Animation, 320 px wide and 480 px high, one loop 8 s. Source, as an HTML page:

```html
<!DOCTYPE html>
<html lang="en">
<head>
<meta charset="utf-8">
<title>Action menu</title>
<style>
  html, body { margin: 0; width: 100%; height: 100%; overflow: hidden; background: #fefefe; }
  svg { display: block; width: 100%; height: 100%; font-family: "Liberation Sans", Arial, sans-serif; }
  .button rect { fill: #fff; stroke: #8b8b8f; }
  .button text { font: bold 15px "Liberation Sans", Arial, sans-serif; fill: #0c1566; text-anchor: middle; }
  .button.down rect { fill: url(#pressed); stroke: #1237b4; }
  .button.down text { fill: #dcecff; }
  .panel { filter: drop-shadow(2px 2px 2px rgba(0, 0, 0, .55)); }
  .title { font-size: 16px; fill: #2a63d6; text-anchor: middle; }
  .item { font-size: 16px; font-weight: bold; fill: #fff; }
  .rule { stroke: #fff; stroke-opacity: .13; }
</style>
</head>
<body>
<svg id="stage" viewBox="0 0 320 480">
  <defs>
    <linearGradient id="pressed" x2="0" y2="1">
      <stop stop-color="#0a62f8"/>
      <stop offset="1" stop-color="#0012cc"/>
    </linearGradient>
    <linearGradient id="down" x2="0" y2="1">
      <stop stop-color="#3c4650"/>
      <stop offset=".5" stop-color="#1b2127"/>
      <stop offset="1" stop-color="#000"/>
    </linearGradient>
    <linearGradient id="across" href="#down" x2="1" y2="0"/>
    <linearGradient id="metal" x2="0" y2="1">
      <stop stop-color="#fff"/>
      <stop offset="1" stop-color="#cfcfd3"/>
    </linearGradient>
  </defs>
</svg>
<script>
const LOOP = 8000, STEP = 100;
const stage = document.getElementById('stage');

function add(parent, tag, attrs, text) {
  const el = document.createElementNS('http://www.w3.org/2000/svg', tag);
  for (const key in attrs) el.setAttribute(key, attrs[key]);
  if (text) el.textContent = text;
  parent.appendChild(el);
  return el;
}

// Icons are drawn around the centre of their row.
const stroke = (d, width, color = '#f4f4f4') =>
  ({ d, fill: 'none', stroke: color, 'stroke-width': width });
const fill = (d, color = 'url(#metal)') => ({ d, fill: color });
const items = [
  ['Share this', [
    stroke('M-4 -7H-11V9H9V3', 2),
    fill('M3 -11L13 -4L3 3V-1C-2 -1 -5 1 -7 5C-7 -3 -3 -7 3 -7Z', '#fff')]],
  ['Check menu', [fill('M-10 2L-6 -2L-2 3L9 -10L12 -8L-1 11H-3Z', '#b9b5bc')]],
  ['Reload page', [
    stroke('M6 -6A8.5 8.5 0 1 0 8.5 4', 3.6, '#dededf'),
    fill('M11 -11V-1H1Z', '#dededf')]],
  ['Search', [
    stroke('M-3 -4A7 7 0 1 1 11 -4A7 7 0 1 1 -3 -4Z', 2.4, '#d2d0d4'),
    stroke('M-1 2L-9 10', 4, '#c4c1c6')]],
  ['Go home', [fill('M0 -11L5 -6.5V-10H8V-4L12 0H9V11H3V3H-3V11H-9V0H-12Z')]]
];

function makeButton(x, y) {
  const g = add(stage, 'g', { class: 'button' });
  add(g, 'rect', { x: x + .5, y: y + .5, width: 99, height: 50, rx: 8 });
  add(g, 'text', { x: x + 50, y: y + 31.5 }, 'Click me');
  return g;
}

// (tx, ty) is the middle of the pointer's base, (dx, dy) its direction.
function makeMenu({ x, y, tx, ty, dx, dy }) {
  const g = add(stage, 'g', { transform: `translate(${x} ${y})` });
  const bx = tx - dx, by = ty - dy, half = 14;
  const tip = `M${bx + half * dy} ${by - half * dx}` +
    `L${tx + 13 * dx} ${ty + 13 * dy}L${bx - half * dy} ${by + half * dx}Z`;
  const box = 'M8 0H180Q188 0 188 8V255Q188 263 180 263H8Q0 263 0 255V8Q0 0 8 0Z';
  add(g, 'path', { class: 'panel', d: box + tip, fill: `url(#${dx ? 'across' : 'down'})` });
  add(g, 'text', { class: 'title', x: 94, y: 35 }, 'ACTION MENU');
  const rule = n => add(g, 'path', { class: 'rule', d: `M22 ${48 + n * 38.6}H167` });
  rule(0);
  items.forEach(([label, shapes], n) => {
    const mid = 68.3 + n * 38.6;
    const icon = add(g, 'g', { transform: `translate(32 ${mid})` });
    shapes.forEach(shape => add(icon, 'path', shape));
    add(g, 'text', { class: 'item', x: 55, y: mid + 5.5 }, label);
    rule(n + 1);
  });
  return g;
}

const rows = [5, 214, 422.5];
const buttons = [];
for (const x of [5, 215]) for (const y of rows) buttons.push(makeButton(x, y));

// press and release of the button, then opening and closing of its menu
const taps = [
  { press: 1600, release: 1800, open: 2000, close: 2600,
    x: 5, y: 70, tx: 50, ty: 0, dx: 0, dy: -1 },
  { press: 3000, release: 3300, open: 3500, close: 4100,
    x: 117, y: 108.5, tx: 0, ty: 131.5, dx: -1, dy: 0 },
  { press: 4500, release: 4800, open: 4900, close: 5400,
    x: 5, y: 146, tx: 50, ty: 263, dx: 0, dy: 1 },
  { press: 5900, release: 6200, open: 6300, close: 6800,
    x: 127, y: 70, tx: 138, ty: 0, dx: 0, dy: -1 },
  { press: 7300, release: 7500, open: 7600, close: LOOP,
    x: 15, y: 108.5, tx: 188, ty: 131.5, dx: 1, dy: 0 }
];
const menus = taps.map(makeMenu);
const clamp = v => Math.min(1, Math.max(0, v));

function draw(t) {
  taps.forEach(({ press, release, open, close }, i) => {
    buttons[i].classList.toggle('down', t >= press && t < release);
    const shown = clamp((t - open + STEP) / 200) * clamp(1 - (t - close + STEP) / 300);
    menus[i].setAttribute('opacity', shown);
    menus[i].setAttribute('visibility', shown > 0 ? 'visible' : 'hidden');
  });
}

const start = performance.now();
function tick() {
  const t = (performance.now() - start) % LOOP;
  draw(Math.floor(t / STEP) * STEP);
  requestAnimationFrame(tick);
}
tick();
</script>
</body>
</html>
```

----

What is being asked >>
Write out every line of the entries that holds the word "function".

Answer to the exercise >>
function add(parent, tag, attrs, text) {
function makeButton(x, y) {
function makeMenu({ x, y, tx, ty, dx, dy }) {
function draw(t) {
function tick() {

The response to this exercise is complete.